As a primary eye care provider, you will encounter patients who inquire about the benefits of vaccination. You can inform them confidently that Zostavax is recommended for patients who are over the age of 60 or for those who have a history of shingles.
Treating herpes zoster can be both rewarding and frustrating--for you and the patient. It is important to recognize the signs and symptoms, and begin treat ment promptly. You must then monitor these patients closely and taper their medications accordingly. Finally, always remain vigilant about the possibility of postherpetic neuralgia.
Dr. Marcolini is in a group practice at Omni Eye Services in Iselin, N.J., and in private practice in Clinton, N.J.
- The United States Centers for Disease Control and Prevention.
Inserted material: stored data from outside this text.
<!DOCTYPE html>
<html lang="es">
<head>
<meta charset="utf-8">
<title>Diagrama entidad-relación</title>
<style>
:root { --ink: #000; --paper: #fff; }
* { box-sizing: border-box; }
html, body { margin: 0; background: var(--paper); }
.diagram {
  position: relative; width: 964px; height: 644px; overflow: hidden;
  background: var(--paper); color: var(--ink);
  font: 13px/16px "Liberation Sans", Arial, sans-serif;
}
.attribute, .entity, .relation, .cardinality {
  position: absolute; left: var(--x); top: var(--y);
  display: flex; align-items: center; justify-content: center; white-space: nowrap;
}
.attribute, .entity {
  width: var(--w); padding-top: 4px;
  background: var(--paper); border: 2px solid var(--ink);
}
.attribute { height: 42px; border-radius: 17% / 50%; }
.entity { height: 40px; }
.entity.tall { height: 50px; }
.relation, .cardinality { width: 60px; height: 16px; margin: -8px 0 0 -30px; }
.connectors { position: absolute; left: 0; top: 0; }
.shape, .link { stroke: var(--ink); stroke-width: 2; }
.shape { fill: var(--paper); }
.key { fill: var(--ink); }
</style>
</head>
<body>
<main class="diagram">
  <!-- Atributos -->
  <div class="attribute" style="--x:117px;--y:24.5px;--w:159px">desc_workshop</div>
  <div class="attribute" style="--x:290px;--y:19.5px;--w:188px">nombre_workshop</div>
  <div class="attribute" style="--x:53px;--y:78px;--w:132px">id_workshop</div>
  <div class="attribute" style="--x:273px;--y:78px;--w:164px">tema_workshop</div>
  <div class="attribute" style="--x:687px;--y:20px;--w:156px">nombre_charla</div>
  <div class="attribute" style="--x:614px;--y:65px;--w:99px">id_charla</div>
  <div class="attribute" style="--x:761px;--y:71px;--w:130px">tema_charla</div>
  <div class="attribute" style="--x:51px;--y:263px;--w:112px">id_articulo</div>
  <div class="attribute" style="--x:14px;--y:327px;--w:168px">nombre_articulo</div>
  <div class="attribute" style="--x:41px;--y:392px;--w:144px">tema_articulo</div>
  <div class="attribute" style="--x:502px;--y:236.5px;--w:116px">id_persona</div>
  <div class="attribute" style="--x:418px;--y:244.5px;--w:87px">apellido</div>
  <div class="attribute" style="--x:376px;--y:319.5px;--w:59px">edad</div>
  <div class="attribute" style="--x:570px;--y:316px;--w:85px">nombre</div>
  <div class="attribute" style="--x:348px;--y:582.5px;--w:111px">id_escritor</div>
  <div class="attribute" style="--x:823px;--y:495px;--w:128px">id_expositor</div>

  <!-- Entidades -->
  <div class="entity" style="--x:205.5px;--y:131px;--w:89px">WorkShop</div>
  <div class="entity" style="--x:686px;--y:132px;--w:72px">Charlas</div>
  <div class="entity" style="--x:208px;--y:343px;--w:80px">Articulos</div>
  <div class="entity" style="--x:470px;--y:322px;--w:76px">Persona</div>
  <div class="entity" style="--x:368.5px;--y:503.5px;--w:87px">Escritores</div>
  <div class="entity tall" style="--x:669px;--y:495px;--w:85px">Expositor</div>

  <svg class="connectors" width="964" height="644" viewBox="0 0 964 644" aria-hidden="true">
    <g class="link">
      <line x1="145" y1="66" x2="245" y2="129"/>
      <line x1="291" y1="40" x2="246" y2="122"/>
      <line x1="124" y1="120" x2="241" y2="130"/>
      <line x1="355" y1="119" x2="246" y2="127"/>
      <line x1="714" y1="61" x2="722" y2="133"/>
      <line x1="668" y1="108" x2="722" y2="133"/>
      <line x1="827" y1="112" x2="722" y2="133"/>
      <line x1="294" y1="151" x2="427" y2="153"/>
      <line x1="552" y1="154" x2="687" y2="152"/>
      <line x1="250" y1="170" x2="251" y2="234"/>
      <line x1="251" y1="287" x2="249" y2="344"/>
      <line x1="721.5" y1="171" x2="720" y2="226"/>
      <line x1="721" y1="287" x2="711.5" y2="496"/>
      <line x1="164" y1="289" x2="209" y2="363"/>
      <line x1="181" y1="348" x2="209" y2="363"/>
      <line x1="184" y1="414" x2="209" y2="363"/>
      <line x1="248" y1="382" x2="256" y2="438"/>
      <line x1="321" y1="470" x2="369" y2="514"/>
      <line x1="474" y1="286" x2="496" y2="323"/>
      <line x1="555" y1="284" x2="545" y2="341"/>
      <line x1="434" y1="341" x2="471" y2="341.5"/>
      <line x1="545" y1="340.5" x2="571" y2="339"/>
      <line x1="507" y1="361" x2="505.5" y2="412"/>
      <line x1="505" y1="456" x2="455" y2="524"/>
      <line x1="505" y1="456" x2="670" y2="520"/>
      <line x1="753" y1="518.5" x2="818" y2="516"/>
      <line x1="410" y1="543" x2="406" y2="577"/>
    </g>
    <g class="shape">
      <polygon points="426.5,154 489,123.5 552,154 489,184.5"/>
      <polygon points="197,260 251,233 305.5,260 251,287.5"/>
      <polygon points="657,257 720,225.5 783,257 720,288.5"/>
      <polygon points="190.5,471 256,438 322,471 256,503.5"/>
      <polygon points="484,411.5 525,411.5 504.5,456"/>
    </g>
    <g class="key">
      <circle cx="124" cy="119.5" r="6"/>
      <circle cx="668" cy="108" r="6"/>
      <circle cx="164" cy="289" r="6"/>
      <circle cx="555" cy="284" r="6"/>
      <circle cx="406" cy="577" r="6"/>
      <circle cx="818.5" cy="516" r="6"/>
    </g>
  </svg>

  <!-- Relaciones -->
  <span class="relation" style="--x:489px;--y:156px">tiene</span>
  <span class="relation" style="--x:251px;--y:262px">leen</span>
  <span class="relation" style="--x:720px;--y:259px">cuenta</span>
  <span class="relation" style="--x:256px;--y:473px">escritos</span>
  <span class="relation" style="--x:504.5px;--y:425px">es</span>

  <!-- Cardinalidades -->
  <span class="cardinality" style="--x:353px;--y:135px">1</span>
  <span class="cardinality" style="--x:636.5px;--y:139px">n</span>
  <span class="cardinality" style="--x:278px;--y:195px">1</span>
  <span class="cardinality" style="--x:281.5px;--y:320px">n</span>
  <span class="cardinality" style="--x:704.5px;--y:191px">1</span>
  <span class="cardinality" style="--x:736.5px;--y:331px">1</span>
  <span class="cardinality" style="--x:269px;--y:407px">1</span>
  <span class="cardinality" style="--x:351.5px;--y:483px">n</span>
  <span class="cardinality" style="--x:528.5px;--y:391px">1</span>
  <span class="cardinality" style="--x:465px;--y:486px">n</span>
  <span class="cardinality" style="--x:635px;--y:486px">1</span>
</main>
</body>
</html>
Shingles (Herpes Zoster). Available at: www.cdc.gov/shingles/hcp/ clinical-overview.html. Accessed January 16, 2013.
- The United States Centers for Disease Control and Prevention. Varicella. Available at: www.cdc.gov/vaccines/pubs/pinkbook/ downloads/varicella.pdf. Accessed January 16, 2013.
- Ragozzino MW, Melton LJ 3rd, Kurland LT, et al. Population-based study of herpes zoster and its sequelae. Medicine (Balti-more). 1982 Sep;61(5):310-6.
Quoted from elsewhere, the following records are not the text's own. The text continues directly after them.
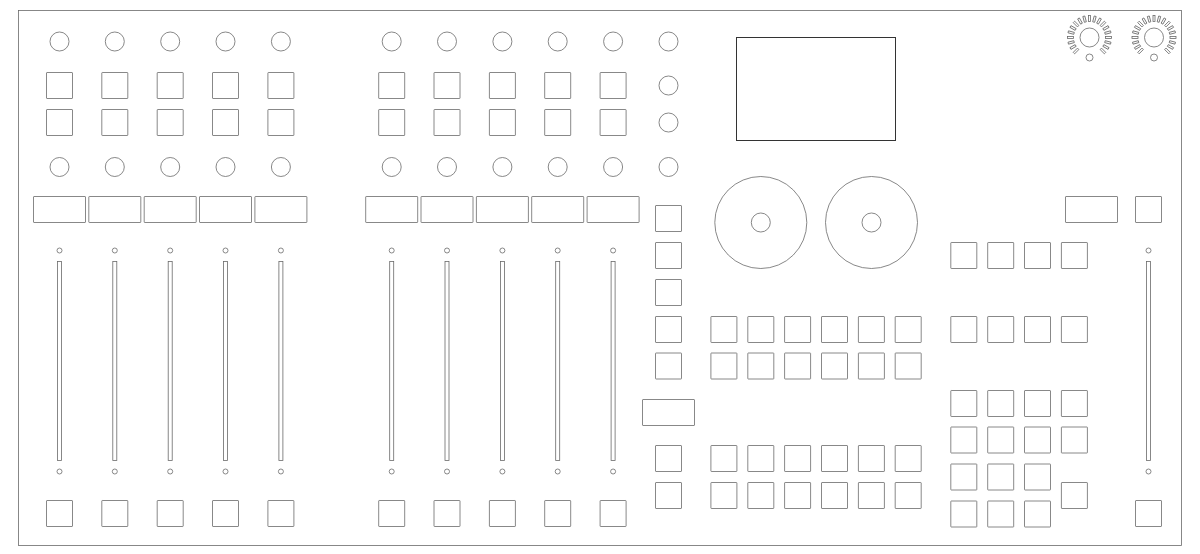
<!DOCTYPE html>
<html lang="en">
<head>
<meta charset="utf-8">
<title>Control surface panel layout</title>
<style>
:root { --paper: #ffffff; --line: #6a6a6a; --line-strong: #333333; }
html, body { margin: 0; background: var(--paper); }
body { width: 1200px; height: 554px; overflow: hidden; }
.console { display: block; fill: none; stroke: var(--line); stroke-width: 0.8; }
.screen { stroke: var(--line-strong); stroke-width: 1; }
</style>
</head>
<body>
<svg class="console" width="1200" height="554" viewBox="0 0 1200 554" role="img" aria-label="Outline drawing of a mixing console panel">
  <defs>
    <rect id="key" x="-13" y="-13" width="26" height="26" rx="0.5"/>
    <rect id="display" x="-26" y="-13" width="52" height="26" rx="0.5"/>
    <circle id="knob" r="9.5"/>
    <g id="fader">
      <circle cy="250" r="2.5"/>
      <rect x="-2" y="261" width="4" height="199"/>
      <circle cy="471" r="2.5"/>
      <use href="#key" y="513"/>
    </g>
    <g id="channel">
      <use href="#knob" y="41"/>
      <use href="#key" y="85"/>
      <use href="#key" y="122"/>
      <use href="#knob" y="166.5"/>
      <use href="#display" y="209"/>
      <use href="#fader"/>
    </g>
    <g id="bank">
      <use href="#channel"/>
      <use href="#channel" x="55.3"/>
      <use href="#channel" x="110.7"/>
      <use href="#channel" x="166"/>
      <use href="#channel" x="221.4"/>
    </g>
    <g id="three-keys">
      <use href="#key"/>
      <use href="#key" x="36.9"/>
      <use href="#key" x="73.7"/>
    </g>
    <g id="four-keys">
      <use href="#three-keys"/>
      <use href="#key" x="110.6"/>
    </g>
    <g id="six-keys">
      <use href="#three-keys"/>
      <use href="#three-keys" x="110.6"/>
    </g>
    <g id="jog-wheel">
      <circle r="46"/>
      <use href="#knob"/>
    </g>
    <rect id="tick" x="-1" y="-22" width="2" height="6"/>
    <g id="tick-arc">
      <use href="#tick" transform="rotate(15)"/>
      <use href="#tick" transform="rotate(30)"/>
      <use href="#tick" transform="rotate(45)"/>
      <use href="#tick" transform="rotate(60)"/>
      <use href="#tick" transform="rotate(75)"/>
      <use href="#tick" transform="rotate(90)"/>
      <use href="#tick" transform="rotate(105)"/>
      <use href="#tick" transform="rotate(120)"/>
      <use href="#tick" transform="rotate(135)"/>
    </g>
    <g id="ring-encoder">
      <use href="#knob"/>
      <use href="#tick"/>
      <use href="#tick-arc"/>
      <use href="#tick-arc" transform="scale(-1 1)"/>
      <circle cy="20" r="3.5"/>
    </g>
  </defs>

  <g transform="translate(0.5 0.5)">
    <rect class="panel" x="18" y="10" width="1163" height="535"/>

    <g class="channel-banks">
      <use href="#bank" x="59"/>
      <use href="#bank" x="391.2"/>
    </g>

    <g class="select-column" transform="translate(668 0)">
      <use href="#knob" y="41"/>
      <use href="#knob" y="85"/>
      <use href="#knob" y="122"/>
      <use href="#knob" y="166.5"/>
      <use href="#key" y="218"/>
      <use href="#key" y="255"/>
      <use href="#key" y="292"/>
      <use href="#key" y="329"/>
      <use href="#key" y="365.5"/>
      <use href="#display" y="412"/>
      <use href="#key" y="458"/>
      <use href="#key" y="495"/>
    </g>

    <g class="centre-section">
      <rect class="screen" x="736" y="37" width="159" height="103"/>
      <use href="#jog-wheel" x="760.3" y="222"/>
      <use href="#jog-wheel" x="871" y="222"/>
      <use href="#six-keys" x="723.4" y="329"/>
      <use href="#six-keys" x="723.4" y="365.5"/>
      <use href="#six-keys" x="723.4" y="458"/>
      <use href="#six-keys" x="723.4" y="495"/>
    </g>

    <g class="keypad">
      <use href="#four-keys" x="963.3" y="255"/>
      <use href="#four-keys" x="963.3" y="329"/>
      <use href="#four-keys" x="963.3" y="403"/>
      <use href="#four-keys" x="963.3" y="439.5"/>
      <use href="#three-keys" x="963.3" y="476.5"/>
      <use href="#three-keys" x="963.3" y="513.5"/>
      <use href="#key" x="1073.9" y="495"/>
    </g>

    <g class="master">
      <use href="#ring-encoder" x="1089" y="37"/>
      <use href="#ring-encoder" x="1153.5" y="37"/>
      <use href="#display" x="1091" y="209"/>
      <use href="#key" x="1148" y="209"/>
      <use href="#fader" x="1148"/>
    </g>
  </g>
</svg>
</body>
</html>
- Oxman MN, Levin MJ, Johnson GR, et al. A vaccine to prevent herpes zoster and postherpetic neuralgia in older adults. N Engl J Med. 2005 Jun 2;352(22):2271-84.
- Lee WB, Liesegang TJ. Herpes Zoster Keratitis. In: Krachmer JH, Mannis MJ, Holland EJ, eds. Cornea, 2nd ed. Philadelphia: Elsevier Mosby; 2005:1075-89.
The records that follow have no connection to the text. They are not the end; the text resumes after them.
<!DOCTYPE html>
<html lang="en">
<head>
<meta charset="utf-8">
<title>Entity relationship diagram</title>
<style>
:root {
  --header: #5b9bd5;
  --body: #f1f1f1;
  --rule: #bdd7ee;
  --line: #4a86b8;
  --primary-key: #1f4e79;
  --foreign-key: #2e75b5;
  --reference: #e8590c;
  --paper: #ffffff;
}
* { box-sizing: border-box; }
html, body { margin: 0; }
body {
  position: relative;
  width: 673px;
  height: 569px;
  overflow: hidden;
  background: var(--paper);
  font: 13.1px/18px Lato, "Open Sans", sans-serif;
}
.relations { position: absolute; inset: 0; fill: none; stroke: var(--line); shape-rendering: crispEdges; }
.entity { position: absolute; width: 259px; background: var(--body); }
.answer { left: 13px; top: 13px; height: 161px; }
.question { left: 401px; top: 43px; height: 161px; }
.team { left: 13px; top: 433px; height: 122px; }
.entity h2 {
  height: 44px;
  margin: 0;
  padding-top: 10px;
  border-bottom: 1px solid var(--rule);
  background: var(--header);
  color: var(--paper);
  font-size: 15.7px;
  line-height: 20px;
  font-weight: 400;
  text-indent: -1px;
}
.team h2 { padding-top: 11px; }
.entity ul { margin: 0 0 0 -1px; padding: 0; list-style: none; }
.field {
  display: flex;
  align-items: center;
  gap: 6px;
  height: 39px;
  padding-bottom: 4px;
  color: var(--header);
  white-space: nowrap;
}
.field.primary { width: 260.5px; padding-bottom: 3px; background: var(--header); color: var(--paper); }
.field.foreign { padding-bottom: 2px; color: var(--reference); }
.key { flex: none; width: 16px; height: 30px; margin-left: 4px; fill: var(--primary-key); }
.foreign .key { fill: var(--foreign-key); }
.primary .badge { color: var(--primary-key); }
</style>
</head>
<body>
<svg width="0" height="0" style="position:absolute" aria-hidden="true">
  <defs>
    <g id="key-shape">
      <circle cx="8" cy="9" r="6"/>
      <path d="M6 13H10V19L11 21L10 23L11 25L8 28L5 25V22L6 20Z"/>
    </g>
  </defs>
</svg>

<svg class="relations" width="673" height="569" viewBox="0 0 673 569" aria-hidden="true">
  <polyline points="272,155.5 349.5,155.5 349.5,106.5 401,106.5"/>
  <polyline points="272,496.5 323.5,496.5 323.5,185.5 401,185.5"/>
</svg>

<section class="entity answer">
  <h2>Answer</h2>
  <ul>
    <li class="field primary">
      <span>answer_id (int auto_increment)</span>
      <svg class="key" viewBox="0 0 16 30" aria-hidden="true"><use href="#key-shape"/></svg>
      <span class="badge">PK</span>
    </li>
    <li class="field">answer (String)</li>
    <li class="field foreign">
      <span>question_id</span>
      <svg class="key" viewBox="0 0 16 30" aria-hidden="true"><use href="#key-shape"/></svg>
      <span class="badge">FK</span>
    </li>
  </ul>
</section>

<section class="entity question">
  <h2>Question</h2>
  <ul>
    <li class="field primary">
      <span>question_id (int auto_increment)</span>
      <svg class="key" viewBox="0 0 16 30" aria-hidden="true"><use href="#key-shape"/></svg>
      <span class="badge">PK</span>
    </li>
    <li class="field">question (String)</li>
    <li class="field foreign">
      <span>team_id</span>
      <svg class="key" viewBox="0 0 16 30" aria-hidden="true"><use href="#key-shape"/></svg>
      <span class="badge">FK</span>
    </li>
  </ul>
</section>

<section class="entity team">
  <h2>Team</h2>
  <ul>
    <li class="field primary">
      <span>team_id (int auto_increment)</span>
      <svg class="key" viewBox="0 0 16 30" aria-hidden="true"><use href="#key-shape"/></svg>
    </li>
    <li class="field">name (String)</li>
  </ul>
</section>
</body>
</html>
- Yanoff M, Duker JS. Infectious Keratitis. In: Ophthalmology, 2nd ed. Philadelphia: Mosby; 2004:469-81.
- Leisegang TJ. Corneal complications from herpes zoster ophthal-micus. Ophthalmology. 1985 Mar;92(3):316-24.
- Foster CS, Vitale AT. Herpes Viruses. In: Diagnosis and Treatment of Uveitis. Philadelphia: WB Saunders; 2002:317-23.
- Wenkel H, Rummelt V, Fleckenstein B, Naumann GO. Detection of varicella zoster virus DNA and viral antigen in human eyes after herpes zoster ophthalmicus. Ophthalmology. 1998 Jul;105(7):1323-30.
- Zaal MJ, Maudgal PC, Rietveld E, Suir EP. Chronic ocular zoster. Curr Eye Res. 1991;10 Suppl:125-30.
- Foster CS. Ganciclovir gel--a new topical treatment for herpetic keratitis. Availale at: www.touchbriefings.com/pdf/3200/foster.pdf. Accessed January 28, 2013.
- El-Ansary M. International Association for the Study of Pain. Chapter 24: Management of postherpetic neuralgia. Available at: www.iasp-pain.org/AM/Template.cfm?Section=Home&Template=/ CM/ContentDisplay.cfm&ContentID=12187. Accessed January 28, 2013.
- Harpaz R, Ortega-Sanchez IR, Seward JF. The United States Centers for Disease Control and Prevention. Prevention of Herpes Zoster: Recommendations of the Advisory Committee on Immunization Practices. Available at: www.cdc.gov/mmwr/preview/ mmwrhtml/rr5705a1.htm. Accessed January 16, 2013.
- Yawn BP, Saddier P, Wollan PC, et al. A population-based study of the incidence and complication rates of herpes zoster before zoster vaccine introduction. Mayo Clin Proc 2007 Nov;82(11):1341-9.
- Donahue JG, Choo PW, Manson JE, Platt R. The incidence of herpes zoster. Arch Int Med 1995 Aug 7-21;155(15):1605-9.
- Hales CM, Harpaz R, Joesoef MR, Bialek SR. Herpes zoster in the Medicare population, 1991-2009: Assessment of trends, risk factors and the impact of the varicella vaccination program. Poster presented at: IDWeek 2012; San Diego: October 17-21 2012.
- Hwang CW Jr, Steigleman WA, Saucedo-Sanchez E, Tuli SS. Reactivation of herpes zoster keratitis in an adult after varicella zoster vaccination. Cornea. 2012 Nov 26. [Epub ahead of print]
- Goldman GS, King PG. Review of the United States universal varicella vaccination program: Herpes zoster incidence rates, cost-effectiveness, and vaccine efficacy based primarily on the Antelope Valley Varicella Active Surveillance Project data. Vaccine. 2012 Jun 1. [Epub ahead of print]
- Prince A. Infectious diseases. In: Behrman RE, Lkiegman RM (eds.). Essentials of pediatrics, 2nd ed. Philadelphia: WB Saun-ders;1994:297-394. .